The second worse failure, says Snodgrass, is a leaky roof. Eventually, bad leaks can compromise the structure, but in the short term, you don’t want to put in all the work laying soil and plants only to find the waterproofing doesn’t work and needs to be redone.
Compared to these factors, other complications like soil blowing away or plants dying are minor. They might require more labor, but they won’t hurt the building.
Choosing soil and plants
Scandinavians grew their green roofs in soil taken straight from the ground. Some modern green roofs still use garden soil, but there are plenty of other options. Crushed brick, pumice, expanded clay and shale are good options especially for a drought-tolerant green roof that will require good drainage.
When considering weight, your choice of soil substrate is essential. Specialized mixes like Utelite, an expanded shale aggregate substrate used on green roofs at the LDS Conference Center and the Natural History Museum of Utah, can cut the soil weight by half.
In 2010, the Denver Botanic Garden planted a 1,180-square-foot green roof using it as a test case to research whether green roofs could be water-efficient in water-thirsty areas. Four years later, horticulturist Amy Schneider considers the garden a success.

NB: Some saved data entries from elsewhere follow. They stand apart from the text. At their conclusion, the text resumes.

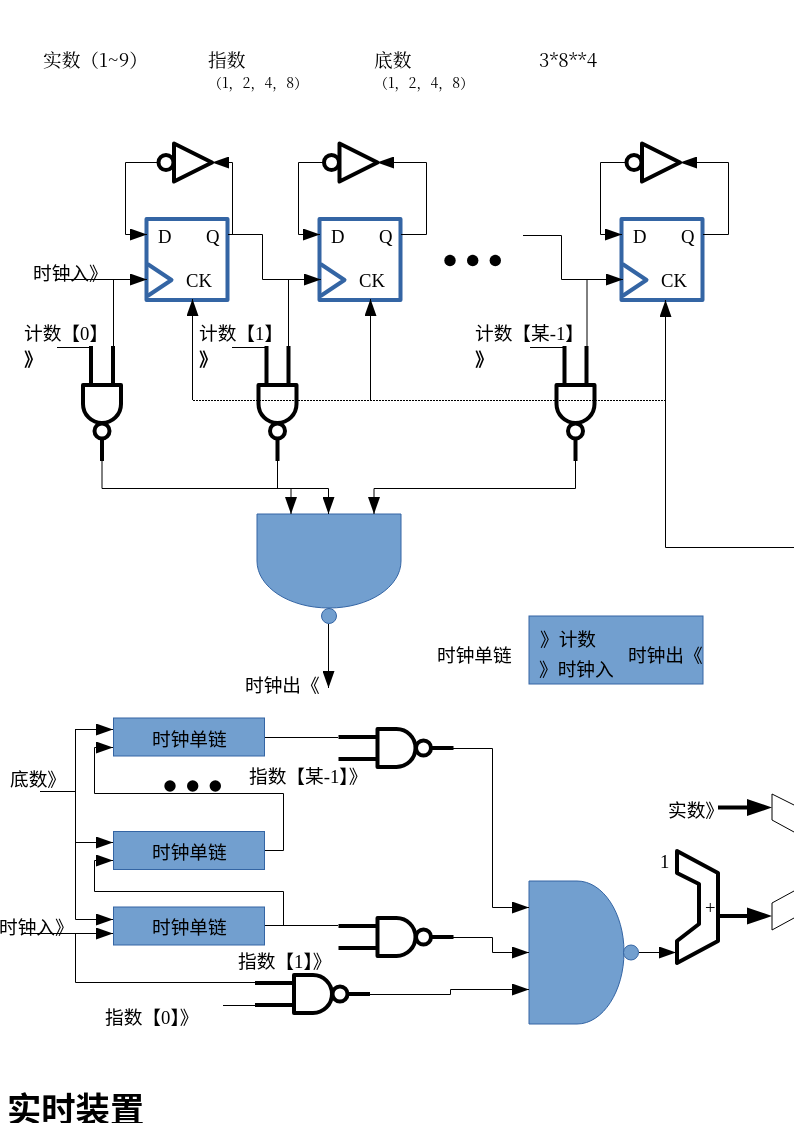
<!DOCTYPE html>
<html lang="zh-CN">
<head>
<meta charset="utf-8">
<title>实时装置</title>
<style>
:root {
  --ink: #000;
  --paper: #fff;
  --block: #729fcf;
  --edge: #3465a4;
}
* { box-sizing: border-box; margin: 0; padding: 0; }
html, body { width: 794px; height: 1123px; overflow: hidden; background: var(--paper); }
.sheet {
  position: relative;
  width: 794px;
  height: 1123px;
  overflow: hidden;
  color: var(--ink);
  font: 18.7px/26px "Liberation Serif", "Noto Sans CJK SC", serif;
  text-spacing-trim: space-all;
  white-space: nowrap;
}
.parameters {
  display: grid;
  grid-template-columns: 165px 166px 165px 1fr;
  padding: 46px 0 0 43px;
  font-family: "Noto Serif CJK SC", "Noto Serif CJK JP", serif;
  font-weight: 300;
}
.parameters dd { font-size: 14px; line-height: 20px; }
.circuit { position: absolute; left: 0; top: 0; }
.wires { fill: none; stroke: var(--ink); stroke-width: 1; }
.arrows { marker-end: url(#arrow); }
.gates { fill: var(--paper); stroke: var(--ink); stroke-width: 4; stroke-linejoin: round; }
.registers { fill: none; stroke: var(--edge); stroke-width: 4; stroke-linejoin: round; }
.blocks { fill: var(--block); stroke: var(--edge); stroke-width: 1; }
.bus { fill: none; stroke: var(--ink); stroke-width: 4; }
.label { position: absolute; }
.tight { letter-spacing: -.5em; }
.strong { font-weight: 700; }
.title {
  position: absolute;
  left: 7px;
  top: 1082px;
  font: 700 34.3px/50px "Noto Sans CJK SC", "Noto Sans CJK JP", sans-serif;
}
</style>
</head>
<body>
<main class="sheet">
  <dl class="parameters">
    <div><dt>实数（1~9）</dt></div>
    <div><dt>指数</dt><dd>（1，2，4，8）</dd></div>
    <div><dt>底数</dt><dd>（1，2，4，8）</dd></div>
    <div><dt>3*8**4</dt></div>
  </dl>

  <svg class="circuit" width="794" height="1123" viewBox="0 0 794 1123" aria-hidden="true">
    <defs>
      <marker id="arrow" markerUnits="userSpaceOnUse" markerWidth="17" markerHeight="12" refX="17" refY="6" orient="auto">
        <path d="M0 0L17 6L0 12Z"/>
      </marker>
      <g id="inverter">
        <path d="M8 -19L46 0L8 19Z"/>
        <circle r="7.5"/>
      </g>
      <g id="flipflop">
        <rect width="81" height="81"/>
        <path d="M1 45L25 61L1 77"/>
      </g>
      <g id="nand">
        <path d="M-11 0V39M11 0V39M0 93V115"/>
        <path d="M-19 39H19V58A19 19 0 0 1 -19 58Z"/>
        <circle cy="85" r="7.5"/>
      </g>
      <g id="ellipsis">
        <circle r="5.7"/><circle cx="22.7" r="5.7"/><circle cx="45.3" r="5.7"/>
      </g>
    </defs>

    <g class="blocks">
      <path d="M257 514H401V561C401 587 369 608 329 608S257 587 257 561Z"/>
      <circle cx="329" cy="616" r="7.5"/>
      <rect x="529" y="616" width="174" height="68"/>
      <rect x="113.5" y="718" width="151" height="38"/>
      <rect x="113.5" y="831.5" width="151" height="38"/>
      <rect x="113.5" y="907" width="151" height="38"/>
      <path d="M529 881H577C603 881 624 913 624 952S603 1024 577 1024H529Z"/>
      <circle cx="631" cy="952.5" r="7.5"/>
    </g>

    <g class="gates">
      <use href="#inverter" x="166" y="162.5"/>
      <use href="#inverter" x="331.5" y="162.5"/>
      <use href="#inverter" x="634" y="162.5"/>
      <use href="#nand" x="102" y="346"/>
      <use href="#nand" x="277.5" y="346"/>
      <use href="#nand" x="575.5" y="346"/>
      <use href="#nand" transform="translate(338.5 748) rotate(-90)"/>
      <use href="#nand" transform="translate(338.5 937) rotate(-90)"/>
      <use href="#nand" transform="translate(255 994) rotate(-90)"/>
      <path d="M677 851L718 873V941L677 963V941L699 924V884L677 873Z"/>
    </g>

    <g class="registers">
      <use href="#flipflop" x="146.5" y="219"/>
      <use href="#flipflop" x="319.5" y="219"/>
      <use href="#flipflop" x="621.5" y="219"/>
    </g>

    <g class="wires arrows">
      <path d="M158 162.5H125.5V234.5H147"/>
      <path d="M228 234.5H232.5V162.5H212"/>
      <path d="M323 162.5H298.5V234.5H320"/>
      <path d="M401 234.5H426.5V162.5H377"/>
      <path d="M626 162.5H600.5V234.5H622"/>
      <path d="M703 234.5H728.5V162.5H680"/>
      <path d="M55 279.5H147"/>
      <path d="M228 234.5H262.5V279.5H321"/>
      <path d="M523 235.5H561.5V279.5H623"/>
      <path d="M192.5 400V299"/>
      <path d="M370.5 400V299"/>
      <path d="M794 547.5H665.5V300"/>
      <path d="M102 461V488.5H328.5V514"/>
      <path d="M291 488V514"/>
      <path d="M575.5 461V488.5H374V514"/>
      <path d="M328.5 624V688"/>
      <path d="M76 729.5H113"/>
      <path d="M75.5 729V919.5H113"/>
      <path d="M76 842.5H113"/>
      <path d="M265 850.5H283.5V793.5H94.5V747.5H113"/>
      <path d="M283.5 926V891.5H94.5V860.5H113"/>
      <path d="M22 933.5H113"/>
      <path d="M453 748.5H492.5V907.5H529"/>
      <path d="M453 937.5H492.5V952.5H529"/>
      <path d="M370 994.5H450.5V989.5H529"/>
      <path d="M639 952.5H676"/>
    </g>
    <g class="wires">
      <path d="M113.5 279V346M288.5 279V346M587 279V346"/>
      <path d="M57 347.5H91M232 347.5H266M530 347.5H564"/>
      <path d="M193 400.5H666" stroke-dasharray="2 1"/>
      <path d="M277.5 461V488"/>
      <path d="M40 791.5H76M265 737.5H338M265 925.5H338"/>
      <path d="M75.5 933V982.5H255M223 1005.5H255"/>
      <path d="M794 805L772 794V820L794 832M794 891L772 903V930L794 918"/>
    </g>
    <path class="bus" d="M718 807.5H750M718 916H750"/>
    <path d="M747 799L772 807.5L747 816ZM747 907.5L772 916L747 924.5Z"/>
    <use href="#ellipsis" x="450" y="260.5"/>
    <use href="#ellipsis" x="170" y="786"/>
  </svg>

  <section aria-label="计数链">
    <span class="label" style="left:158px;top:224px">D</span>
    <span class="label" style="left:206px;top:224px">Q</span>
    <span class="label" style="left:186px;top:268px">CK</span>
    <span class="label" style="left:331px;top:224px">D</span>
    <span class="label" style="left:379px;top:224px">Q</span>
    <span class="label" style="left:359px;top:268px">CK</span>
    <span class="label" style="left:633px;top:224px">D</span>
    <span class="label" style="left:681px;top:224px">Q</span>
    <span class="label" style="left:661px;top:268px">CK</span>
    <span class="label" style="left:33px;top:261px">时钟入》</span>
    <span class="label" style="left:24px;top:321px">计数【0】<br><span class="strong">》</span></span>
    <span class="label" style="left:199px;top:321px">计数【1】<br><span class="strong">》</span></span>
    <span class="label" style="left:475px;top:321px">计数【某-1】<br><span class="strong">》</span></span>
    <span class="label" style="left:245px;top:673px">时钟出《</span>
  </section>

  <section aria-label="时钟单链">
    <span class="label" style="left:437px;top:643px">时钟单链</span>
    <span class="label" style="left:540px;top:627px">》计数</span>
    <span class="label" style="left:539px;top:657px">》时钟入</span>
    <span class="label" style="left:628px;top:643px">时钟出《</span>
  </section>

  <section aria-label="实时装置电路">
    <span class="label" style="left:152px;top:727px">时钟单链</span>
    <span class="label" style="left:152px;top:840px">时钟单链</span>
    <span class="label" style="left:152px;top:915px">时钟单链</span>
    <span class="label" style="left:10px;top:767px">底数》</span>
    <span class="label" style="left:-1px;top:915px">时钟入》</span>
    <span class="label" style="left:249px;top:764px">指数【某-1<span class="tight">】</span>》</span>
    <span class="label" style="left:238px;top:949px">指数【1<span class="tight">】</span>》</span>
    <span class="label" style="left:105px;top:1005px">指数【0<span class="tight">】</span>》</span>
    <span class="label" style="left:668px;top:798px">实数》</span>
    <span class="label" style="left:660px;top:849px">1</span>
    <span class="label" style="left:705px;top:895px">+</span>
  </section>

  <h1 class="title">实时装置</h1>
</main>
</body>
</html>
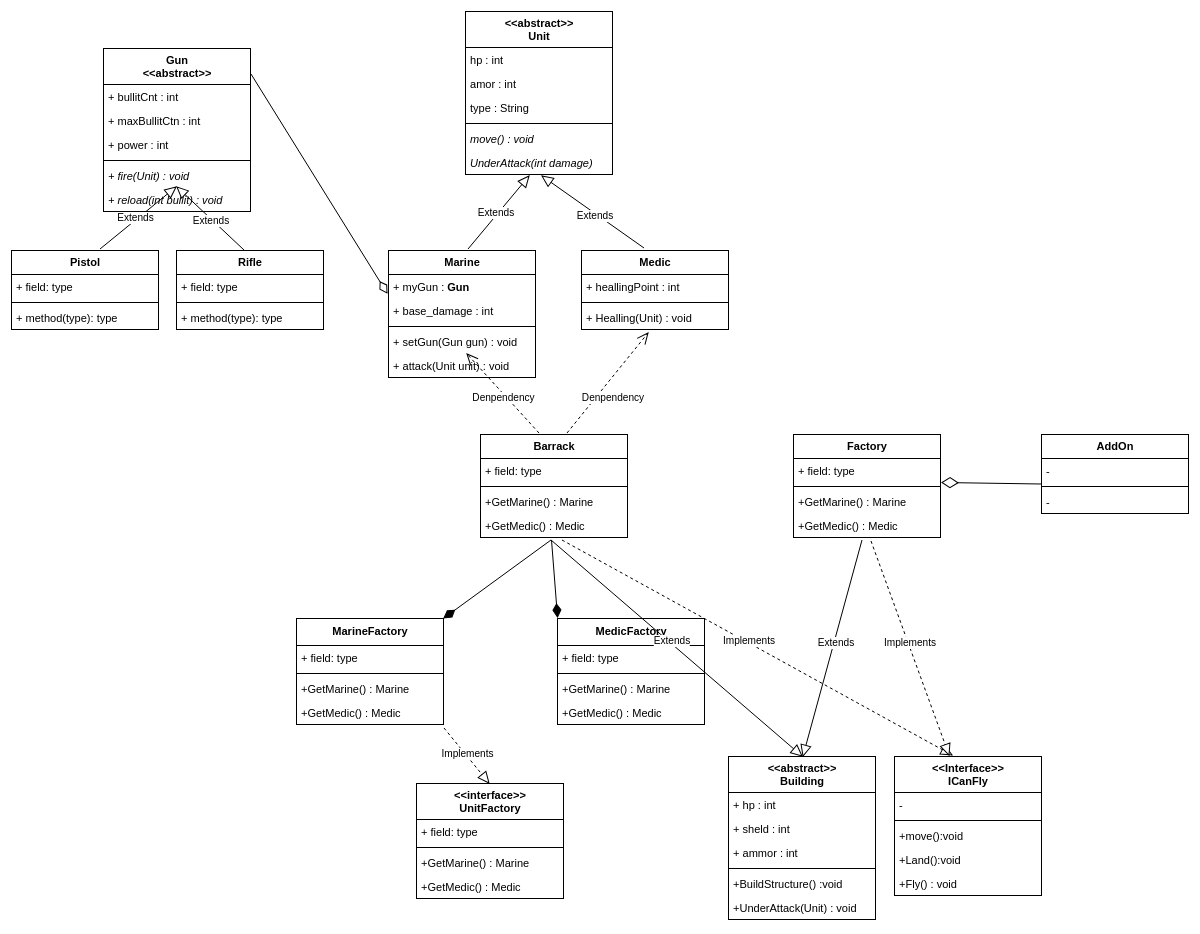
<!DOCTYPE html>
<html lang="en">
<head>
<meta charset="utf-8">
<title>Unit and building class diagram</title>
<style>
:root { --paper: #fff; --ink: #000; }
* { box-sizing: border-box; }
body { margin: 0; background: var(--paper); }
.diagram { position: relative; width: 1200px; height: 934px; overflow: hidden; background: var(--paper); color: var(--ink); font: 11.04px/24px "Liberation Sans", Arial, sans-serif; }
.class { position: absolute; left: var(--x); top: var(--y); width: 148px; border: 1px solid var(--ink); background: var(--paper); }
.class h2 { display: flex; flex-direction: column; justify-content: center; height: 24px; margin: 0; border-bottom: 1px solid var(--ink); font-size: inherit; line-height: 13px; text-align: center; }
.class.stereotyped h2 { height: 36px; }
.class.roomy h2 { height: 27px; padding-bottom: 1px; }
.class ul { margin: 0; padding: 0 4px; list-style: none; white-space: nowrap; }
.class li { height: 24px; }
.class .fields { padding-bottom: 3px; border-bottom: 1px solid var(--ink); }
.class .methods { padding-top: 3px; margin-bottom: -1px; }
.abstract { font-style: italic; }
.relations { position: absolute; left: 0; top: 0; fill: none; stroke: var(--ink); stroke-width: 1; }
.relations .hollow { fill: var(--paper); }
.relations .solid { fill: var(--ink); }
.dashed { stroke-dasharray: 3 3; }
.label { position: absolute; left: var(--x); top: var(--y); transform: translate(-50%, -50%); background: var(--paper); font-size: 10.1px; line-height: 12px; white-space: nowrap; }
</style>
</head>
<body>
<main class="diagram">

<section class="class stereotyped" style="--x:103px;--y:48px">
<h2><span>Gun</span><span>&lt;&lt;abstract&gt;&gt;</span></h2>
<ul class="fields"><li>+ bullitCnt : int</li><li>+ maxBullitCtn : int</li><li>+ power : int</li></ul>
<ul class="methods abstract"><li>+ fire(Unit) : void</li><li>+ reload(int bullit) : void</li></ul>
</section>

<section class="class stereotyped" style="--x:465px;--y:11px">
<h2><span>&lt;&lt;abstract&gt;&gt;</span><span>Unit</span></h2>
<ul class="fields"><li>hp : int</li><li>amor : int</li><li>type : String</li></ul>
<ul class="methods abstract"><li>move() : void</li><li>UnderAttack(int damage)</li></ul>
</section>

<section class="class" style="--x:11px;--y:250px">
<h2>Pistol</h2>
<ul class="fields"><li>+ field: type</li></ul>
<ul class="methods"><li>+ method(type): type</li></ul>
</section>

<section class="class" style="--x:176px;--y:250px">
<h2>Rifle</h2>
<ul class="fields"><li>+ field: type</li></ul>
<ul class="methods"><li>+ method(type): type</li></ul>
</section>

<section class="class" style="--x:388px;--y:250px">
<h2>Marine</h2>
<ul class="fields"><li>+ myGun : <b>Gun</b></li><li>+ base_damage : int</li></ul>
<ul class="methods"><li>+ setGun(Gun gun) : void</li><li>+ attack(Unit unit) : void</li></ul>
</section>

<section class="class" style="--x:581px;--y:250px">
<h2>Medic</h2>
<ul class="fields"><li>+ heallingPoint : int</li></ul>
<ul class="methods"><li>+ Healling(Unit) : void</li></ul>
</section>

<section class="class" style="--x:480px;--y:434px">
<h2>Barrack</h2>
<ul class="fields"><li>+ field: type</li></ul>
<ul class="methods"><li>+GetMarine() : Marine</li><li>+GetMedic() : Medic</li></ul>
</section>

<section class="class" style="--x:793px;--y:434px">
<h2>Factory</h2>
<ul class="fields"><li>+ field: type</li></ul>
<ul class="methods"><li>+GetMarine() : Marine</li><li>+GetMedic() : Medic</li></ul>
</section>

<section class="class" style="--x:1041px;--y:434px">
<h2>AddOn</h2>
<ul class="fields"><li>-</li></ul>
<ul class="methods"><li>-</li></ul>
</section>

<section class="class roomy" style="--x:296px;--y:618px">
<h2>MarineFactory</h2>
<ul class="fields"><li>+ field: type</li></ul>
<ul class="methods"><li>+GetMarine() : Marine</li><li>+GetMedic() : Medic</li></ul>
</section>

<section class="class roomy" style="--x:557px;--y:618px">
<h2>MedicFactory</h2>
<ul class="fields"><li>+ field: type</li></ul>
<ul class="methods"><li>+GetMarine() : Marine</li><li>+GetMedic() : Medic</li></ul>
</section>

<section class="class stereotyped" style="--x:416px;--y:783px">
<h2><span>&lt;&lt;interface&gt;&gt;</span><span>UnitFactory</span></h2>
<ul class="fields"><li>+ field: type</li></ul>
<ul class="methods"><li>+GetMarine() : Marine</li><li>+GetMedic() : Medic</li></ul>
</section>

<section class="class stereotyped" style="--x:728px;--y:756px">
<h2><span>&lt;&lt;abstract&gt;&gt;</span><span>Building</span></h2>
<ul class="fields"><li>+ hp : int</li><li>+ sheld : int</li><li>+ ammor : int</li></ul>
<ul class="methods"><li>+BuildStructure() :void</li><li>+UnderAttack(Unit) : void</li></ul>
</section>

<section class="class stereotyped" style="--x:894px;--y:756px">
<h2><span>&lt;&lt;Interface&gt;&gt;</span><span>ICanFly</span></h2>
<ul class="fields"><li>-</li></ul>
<ul class="methods"><li>+move():void</li><li>+Land():void</li><li>+Fly() : void</li></ul>
</section>

<svg class="relations" width="1200" height="934" viewBox="0 0 1200 934" aria-hidden="true">
<defs>
<marker id="inherit" markerUnits="userSpaceOnUse" markerWidth="14" markerHeight="14" refX="12" refY="7" orient="auto"><polygon class="hollow" points="1,2 12,7 1,12"/></marker>
<marker id="depend" markerUnits="userSpaceOnUse" markerWidth="14" markerHeight="14" refX="12" refY="7" orient="auto"><polyline points="1,2 12,7 1,12"/></marker>
<marker id="aggregate" markerUnits="userSpaceOnUse" markerWidth="16" markerHeight="12" refX="14" refY="6" orient="auto"><polygon class="hollow" points="1,6 7,2 14,6 7,10"/></marker>
<marker id="aggregate-wide" markerUnits="userSpaceOnUse" markerWidth="18" markerHeight="12" refX="17" refY="6" orient="auto"><polygon class="hollow" points="1,6 9,1 17,6 9,11"/></marker>
<marker id="compose" markerUnits="userSpaceOnUse" markerWidth="16" markerHeight="12" refX="14" refY="6" orient="auto"><polygon class="solid" points="1,6 7,2 14,6 7,10"/></marker>
</defs>
<g class="inheritance" marker-end="url(#inherit)">
<line x1="100" y1="249" x2="176" y2="187" marker-end="url(#inherit)"/>
<line x1="244" y1="250" x2="177" y2="187" marker-end="url(#inherit)"/>
<line x1="468" y1="249" x2="529" y2="176" marker-end="url(#inherit)"/>
<line x1="644" y1="248" x2="542" y2="176" marker-end="url(#inherit)"/>
<line x1="551" y1="540" x2="802" y2="756" marker-end="url(#inherit)"/>
<line x1="862" y1="540" x2="803" y2="756" marker-end="url(#inherit)"/>
</g>
<g class="realization">
<line class="dashed" x1="444" y1="728" x2="489" y2="783" marker-end="url(#inherit)"/>
<line class="dashed" x1="562" y1="540" x2="952" y2="755" marker-end="url(#inherit)"/>
<line class="dashed" x1="871" y1="541" x2="949" y2="755" marker-end="url(#inherit)"/>
</g>
<g class="dependency">
<line class="dashed" x1="539" y1="433" x2="467" y2="354" marker-end="url(#depend)"/>
<line class="dashed" x1="567" y1="433" x2="648" y2="333" marker-end="url(#depend)"/>
</g>
<g class="aggregation">
<line x1="251" y1="74" x2="387" y2="293" marker-end="url(#aggregate)"/>
<line x1="1041" y1="484" x2="942" y2="482.5" marker-end="url(#aggregate-wide)"/>
</g>
<g class="composition">
<line x1="551" y1="540" x2="444" y2="618" marker-end="url(#compose)"/>
<line x1="551.5" y1="540" x2="557.5" y2="617" marker-end="url(#compose)"/>
</g>
</svg>

<span class="label" style="--x:135.5px;--y:218px">Extends</span>
<span class="label" style="--x:211px;--y:221px">Extends</span>
<span class="label" style="--x:496px;--y:213px">Extends</span>
<span class="label" style="--x:595px;--y:216px">Extends</span>
<span class="label" style="--x:503.5px;--y:398px">Denpendency</span>
<span class="label" style="--x:613px;--y:398px">Denpendency</span>
<span class="label" style="--x:672px;--y:641px">Extends</span>
<span class="label" style="--x:749px;--y:641px">Implements</span>
<span class="label" style="--x:836px;--y:643px">Extends</span>
<span class="label" style="--x:910px;--y:643px">Implements</span>
<span class="label" style="--x:467.5px;--y:754px">Implements</span>
</main>
</body>
</html>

Since the roof’s installment Schneider has been collecting data on garden’s 112 plants, enabling the botanical garden to compile from these records a list of well-adapted, hardy plants thriving in a garden that receives a one-inch watering every seven weeks.
Schneider hasn’t always been able to water so little, and not every plant has survived. Here is what she’s learned:
• Establishing roots can take some plants two, even three years. The first year, the garden may require daily watering, with each subsequent year needing less as plants put down roots.
• Plant biodiversity equals a healthier dry-conditions green roof. Mixing sizes and types of plants can shade their roots, creating conditions that allow for less water.
• Plant from seedlings, not by broadcasting seeds. Seeds are difficult to establish on a dry-climate green roof since they need constant moisture to germinate.
Here are a few of the best plants for your rooftop garden:
- Penstemon pinifolius, a creeping herbaceous perennial with red flowers that attract hummingbirds
- Ipomopsis, a genus of tall flowering plants with red trumpets (one of the few plants that can start by seed)
Books and magazines
High and Dry: Gardening with Cold-Hardy Dryland Plants, Robert Nold, 2012
The Professional Design Guide to Green Roofs, K. Dakin, L. Benjamin, M. Pantiel, 2013
Small Green Roofs: Low-Tech Options for Greener Living, E. Snodgrass, N. Dunnett, D. Gedge, J. Little , 2011
Journal of Living Architecture http://livingarchitecturemonitor.com/index.php/journal
Red Butte Gardens. Visit the gardens (located at 300 Wakara Way), find gardening tips on their website, attend the plant sales, talk to knowledgeable staff. Fall Bulb and Native Plant Sale on Sept 26 and 27. RedButteGarden.org
Grow Wild Nursery, a local native and water-wise nursery with wildflowers, cacti, grasses, conifers and more, 372 E 2100 S, growwildnursery.com
Denver Botanic Gardens. In the gardens navigator, click on “plant search” and under the “choose location” option enter “green roof” to see information on all current plants on the garden’s green roof. http://navigate.botanicgardens.org/ecmweb/ECM_Home.html
Cities Alive Green Roof and Walls Conference, Nashville, Nov 12-15, 2014. www.citiesalive.org